Cost of building Expo line rises 23%

Times Staff Writers

Transit officials said Thursday that they will need an additional $145 million to build the Exposition light rail line from downtown Los Angeles to Culver City, once again underscoring the huge financial stakes involved in constructing a rail system to the Westside.

Rapid increases in construction costs have ballooned the project’s original $640-million budget to $785 million, officials said, and threaten to shorten the line before it reaches Culver City. The project broke ground in August.

Faced with the nearly 23% increase in costs, members of the Exposition Construction Authority voted Thursday to ask the Metropolitan Transportation Authority to provide the extra money. The MTA will operate the rail system.


Despite evidence that construction costs were rising in recent years, project officials seriously underestimated the rate of inflation for labor and materials when they developed the Expo Line’s budget in 2005.

In a written report, Richard Thorpe, chief executive of the Expo authority and the MTA’s top construction official, said the budget assumed that the price of labor and construction materials would increase 3.5% annually. But construction costs actually rose an average of more than 11% a year, Thorpe said.

Based on recently negotiated contracts, he wrote that the 8.6-mile first stage of the line “cannot be completed as originally planned” without the additional funding from the MTA. Without it, Thorpe said, the line will end short of Culver City, probably at the La Cienega station.

Before discussion of the cost overruns, Santa Monica Councilwoman Pam O’Connor, who chairs the MTA board, abruptly left the Expo board meeting. As she raced to her car outside the county Hall of Administration, O’Connor said she had a prior engagement out of town and had to get to the airport.

Los Angeles Councilwoman Jan Perry, who chairs the construction authority, left right after the overrun discussion and said she had to get to another event.

In an interview later she said that all members of the Expo board had been briefed on the budget problems and were aware that the project faced a substantial deficit.


“We knew,” she said

After the meeting, Thorpe defended the projections used to develop the $640-million budget, saying no one could have foreseen such a rapid rise in construction costs.

His comments echoed those of MTA Chief Executive Roger Snoble, who said the cost of steel, concrete and other materials has increased dramatically in recent years.

If the MTA provides the additional money to the Expo Line, Snoble acknowledged, it will come at the expense of future rail projects the agency is considering. The MTA board could take up the issue at its meeting late this month.

The public disclosure of the cost increases comes at a critical time for the Expo project. The construction authority cannot lay tracks across intersections along the route without approval from the California Public Utilities Commission.

The PUC has scheduled back-to-back hearings next week on whether the design of the line is safe, particularly where it would pass Dorsey High School.

Community activists say the trains cannot be operated safely at street level through the intersection of Exposition Boulevard and Farmdale Avenue, where students would have to cross the tracks.
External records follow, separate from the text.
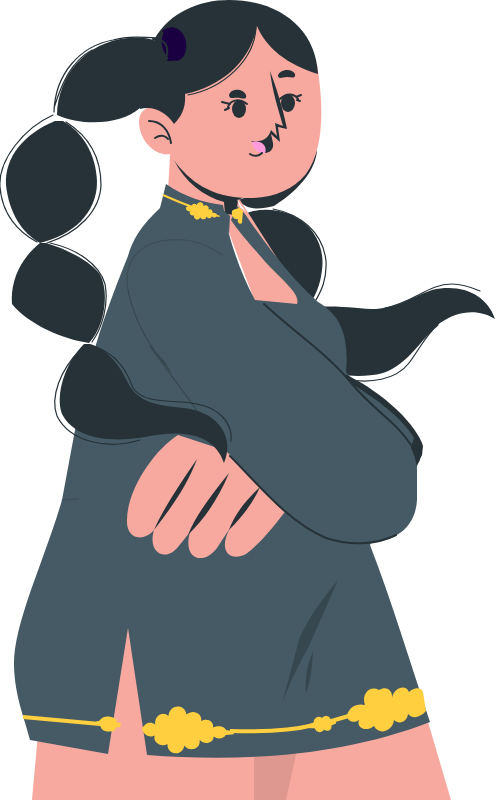
<!DOCTYPE html>
<html lang="en">
<head>
<meta charset="utf-8">
<title>Woman with braided hair</title>
<style>
:root {
  --paper: #ffffff;
  --hair: #263238;
  --cloth: #455a64;
  --fold: #37474f;
  --skin: #f7a9a0;
  --skin-shade: #de9890;
  --gold: #ffcf3f;
  --band: #1a0040;
  --tongue: #ff9cdb;
}
html, body { margin: 0; background: var(--paper); overflow: hidden; }
svg { display: block; width: 496px; height: 800px; }
.hair { fill: var(--hair); }
.cloth { fill: var(--cloth); }
.fold { fill: var(--fold); }
.skin { fill: var(--skin); }
.skin-shade { fill: var(--skin-shade); }
.gold { fill: var(--gold); }
.gold-line { fill: none; stroke: var(--gold); stroke-width: 4; }
.strand { fill: none; stroke: var(--hair); stroke-width: 1.2; stroke-linecap: round; }
.crease { fill: none; stroke: var(--fold); stroke-width: 1.2; stroke-linecap: round; }
.ink { fill: none; stroke: var(--hair); stroke-width: 2; stroke-linecap: round; stroke-linejoin: round; }
</style>
</head>
<body>
<svg viewBox="0 0 496 800" role="img" aria-label="Woman with long braids and folded arms in a slate tunic with gold trim">
  <defs>
    <g id="oak-sprig">
      <path d="M0 2C3-5 9-6 13-3C12-12 20-17 26-12C27-24 42-25 44-14C50-20 60-16 59-8C65-12 72-8 71-2C77-5 83-3 84 0L92 1V4L84 5C82 9 76 10 72 7C72 14 63 16 58 11C60 20 48 24 43 17C41 29 26 27 26 16C20 20 11 15 13 8C8 11 2 8 0 2Z"/>
    </g>
    <g id="bud">
      <path d="M-13-2L-8-3C-7-8-1-9 1-6C5-9 10-6 9-3L14-2V2L9 3C9 8 4 9 1 6C-2 9-7 8-8 3L-13 2Z"/>
    </g>
  </defs>

  <g id="far-braid">
    <path class="hair" d="M317 150C316 168 302 188 274 206C258 210 247 210 238 200L300 180Z"/>
    <path class="hair" d="M243 215C255 208 275 208 292 215C315 226 325 248 322 270C320 286 316 294 311 302L270 280Z"/>
    <path class="strand" d="M273 209C300 214 323 232 326 261C327 280 321 291 316 300"/>
    <path class="hair" d="M305 308C335 304 358 309 376 309C400 307 414 296 432 290C462 283 487 295 495 319C478 308 457 311 440 323C420 340 409 364 383 373C368 377 352 376 340 375Z"/>
    <path class="strand" d="M385 308C415 302 428 284 452 284C464 284 473 288 480 291M344 379C370 384 396 380 409 363C421 347 427 333 438 325"/>
  </g>

  <g id="legs">
    <path class="skin" d="M39 722L32 800H451L426 715L128 625Z"/>
    <path class="skin-shade" d="M254 750H297L286 800H254Z"/>
  </g>

  <g id="neck">
    <path class="skin" d="M171 140L168 190L225 222L255 302L297 308L300 294L240 200Z"/>
    <path class="hair" d="M174 160C188 181 214 192 252 194L238 200L236 215L225 214L224 202C203 196 185 182 174 160Z"/>
  </g>

  <g id="tunic">
    <path class="cloth" d="M166 184C184 197 206 203 223 205L226 222C232 248 242 276 255 300L297 304C301 293 279 278 262 258C248 242 239 232 231 220L237 206L245 214C266 245 290 277 318 302C342 316 349 338 346 372L420 460L370 545C392 602 410 662 430 722C340 757 240 762 147 755L128 628L108 754L30 740C24 716 15 697 14 666C13 624 44 562 62 500L75 430C91 350 108 306 128 256C135 232 148 220 160 208Z"/>
    <path class="fold" d="M338 580C318 604 305 624 299 640L282 704C289 684 301 660 309 646ZM313 652C307 664 305 678 306 693C311 680 312 667 313 652Z"/>
    <path class="crease" d="M128 290C122 256 145 237 185 240C202 242 213 249 222 255M62 500L78 499" opacity=".6"/>
    <path class="crease" d="M128 290C134 322 152 350 168 368L198 412M150 346L166 364"/>
  </g>

  <g id="gold-trim">
    <path class="gold-line" d="M23 717L100 724M230 731C260 732 290 731 314 725M328 722L352 715"/>
    <use class="gold" href="#bud" transform="translate(108 724) rotate(5) scale(.9)"/>
    <path class="gold" d="M99 721C103 715 110 716 114 718L112 731C106 733 100 730 99 721Z"/>
    <use class="gold" href="#oak-sprig" transform="translate(142 727) rotate(2)"/>
    <use class="gold" href="#bud" transform="translate(322 724) rotate(-10)"/>
    <path class="gold" d="M347 715C350 706 357 703 365 705C361 694 370 685 379 690C387 685 393 691 392 698C394 687 406 684 409 692C415 686 422 688 423 692L426 711C420 718 412 719 408 714C407 722 399 725 394 720C393 731 379 736 374 726C365 733 356 727 359 720C353 724 347 721 347 715Z"/>
    <path d="M163 195C174 200 184 204 195 208" class="gold-line" style="stroke-width:2"/>
    <use class="gold" href="#oak-sprig" transform="translate(186 207) rotate(14) scale(.38)"/>
    <path class="gold" d="M232 211C235 208 238 210 239 207L243 211L242 223C239 225 237 222 238 219C234 220 231 216 232 211Z"/>
  </g>

  <g id="collar-edge">
    <path class="cloth" d="M223 210L230 216L229 234L224 220Z"/>
    <path d="M237 199L240 207L246 212Z" fill="var(--paper)"/>
  </g>

  <g id="hand">
    <path class="skin" d="M178 435C154 450 127 490 127 520C126 540 144 542 154 530C147 554 166 562 178 547L190 532C182 561 205 565 217 548L230 528C217 552 231 562 246 554C264 540 277 522 288 508L230 452Z"/>
    <path class="hair" d="M197 459C180 484 163 509 154 530C171 508 187 486 197 459ZM229 473C214 492 196 514 188 535C207 516 219 497 229 473ZM260 487C246 500 234 515 229 530C242 517 253 503 260 487Z"/>
  </g>

  <g id="folded-arm">
    <path class="hair" d="M345 374C386 394 417 426 423 446L422 455L414 472L370 420Z"/>
    <path class="cloth" d="M164 330L263 302C292 329 322 353 350 382C382 414 415 437 417 469V500C415 533 388 546 350 543C320 540 297 523 277 505L230 455L175 400Z"/>
    <path class="cloth" d="M352 384C378 400 402 418 414 438L410 450Z"/>
    <path class="ink" d="M264 304C300 337 330 356 352 384C376 412 396 422 411 445" stroke-width="1.5"/>
    <path class="ink" d="M230 456C258 484 288 522 326 538C350 546 376 545 396 535"/>
    <path class="crease" d="M150 346C164 367 178 383 197 411"/>
  </g>

  <g id="head">
    <path class="skin" d="M183 80L258 20L317 65C324 106 324 150 306 174C290 194 262 201 234 197C202 193 181 173 171 154C154 157 139 139 139 122C139 108 152 103 166 110Z"/>
    <path class="ink" d="M149 121C161 121 169 130 171 143M155 138C161 134 166 136 168 139"/>
    <path class="hair" d="M155 38C170 13 198 0 229 0C279 0 316 29 318 74C288 65 266 48 257 26C250 62 222 86 185 94C186 107 182 116 174 124C167 113 154 105 140 109C146 85 148 60 155 38Z"/>
    <path class="strand" d="M256 28C254 60 224 88 188 95"/>
  </g>

  <g id="face">
    <ellipse class="hair" cx="239" cy="109" rx="7" ry="9"/>
    <path class="ink" d="M247 104C238 97 230 101 228 107M230 104L222 102M229 108L225 110"/>
    <ellipse class="hair" cx="288" cy="103" rx="7" ry="9"/>
    <path class="ink" d="M280 99C287 92 295 94 298 99M296 97L301 95M297 100L300 101"/>
    <path class="hair" d="M229 95C231 88 243 88 246 95C247 99 244 99 240 98C235 97 229 100 229 95ZM278 75C281 69 292 68 295 74C296 79 291 77 287 77C282 77 278 80 278 75Z"/>
    <path class="hair" d="M270 71C276 87 283 108 287 129L278 127L280 142L271 134L273 143C274 149 270 153 265 153L251 141C261 142 268 140 271 130L277 136L275 123L283 126C278 108 272 90 270 71Z"/>
    <path d="M252 142C260 139 268 146 265 153C258 154 252 148 252 142Z" fill="var(--tongue)"/>
    <path class="ink" d="M250 154C254 157 259 156 262 153"/>
  </g>

  <g id="near-braid">
    <path class="hair" d="M57 115C58 75 86 42 128 38C147 36 164 40 172 56C174 76 164 102 140 108C122 124 84 127 57 115Z"/>
    <ellipse cx="174" cy="44" rx="12" ry="17" fill="var(--band)" transform="rotate(-12 174 44)"/>
    <path d="M162 31C170 24 184 29 186 42C187 54 178 62 167 61C172 51 171 39 162 31Z" fill="var(--band)"/>
    <path class="ink" d="M153 39C164 38 170 46 166 58" stroke-width="1"/>
    <path class="strand" d="M54 112C55 74 80 46 113 40C128 36 143 37 158 38M54 108C62 82 72 61 92 50"/>
    <path class="hair" d="M55 121C25 133 4 157 6 185C9 213 22 233 40 243C73 235 97 213 97 182C96 153 82 132 63 121Z"/>
    <path class="strand" d="M53 115C24 128-2 160 0 187C2 214 18 232 37 242M66 122C90 137 101 159 101 185C100 211 78 233 47 243"/>
    <path class="hair" d="M40 243C21 258 10 281 12 304C28 324 62 339 89 343C105 326 110 291 99 273C86 258 63 248 46 243Z"/>
    <path class="strand" d="M50 243C77 249 99 264 105 284C109 305 102 328 92 342"/>
    <path class="hair" d="M84 344C65 363 55 395 62 414C75 439 110 443 145 437C184 429 214 434 224 463C235 438 219 412 184 408C154 405 138 402 128 383C118 361 103 347 90 344Z"/>
    <path class="strand" d="M81 349C60 370 50 397 57 416C70 442 107 450 140 440M96 347C116 354 127 371 133 388C145 405 171 399 197 404C219 408 233 423 231 441"/>
  </g>
</svg>
</body>
</html>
Expo authority officials have insisted at community meetings and in legal papers filed with the PUC that running the trains by the school at street level is safe. They are expected to defend that position at a PUC hearing Tuesday in Culver City.

Bowing to mounting community concern, the Expo board voted Thursday to ask Thorpe to come back next month with an analysis of the cost of building a pedestrian crossing over the tracks, constructing a pedestrian tunnel under them or elevating them as they pass Dorsey. The new price tag does not include the cost of any of those options. Current plans call for the line to begin rising just west of Dorsey to reach an elevated station at La Brea Avenue.

Opponents of the present design for the Farmdale/Exposition intersection got a boost Thursday when Los Angeles school board member Marguerite Poindexter LaMotte introduced a motion opposing “any at-grade design of the Expo Light Rail Line along streets in close proximity to school sites.”

The school district’s safety committee took no stand on the motion, which is expected to go before the full board at its next meeting, Nov. 13.

Although the epicenter of the dispute is the crossing near Dorsey, the line would also pass within 100 feet of four other schools.

Until recent weeks, the Expo authority assumed L.A. Unified would go along with its plans. For the most part, mid-level school safety managers had presumed that street-level train crossings were inevitable. They had focused instead on working out smaller measures to enhance safety.

LaMotte said she wasn’t aware of the potential risk until she attended a public meeting last month at Dorsey.

She reassured Expo Line critics Thursday: “I can talk pretty strongly and pretty loudly and you have my support. And I don’t intend to back off.”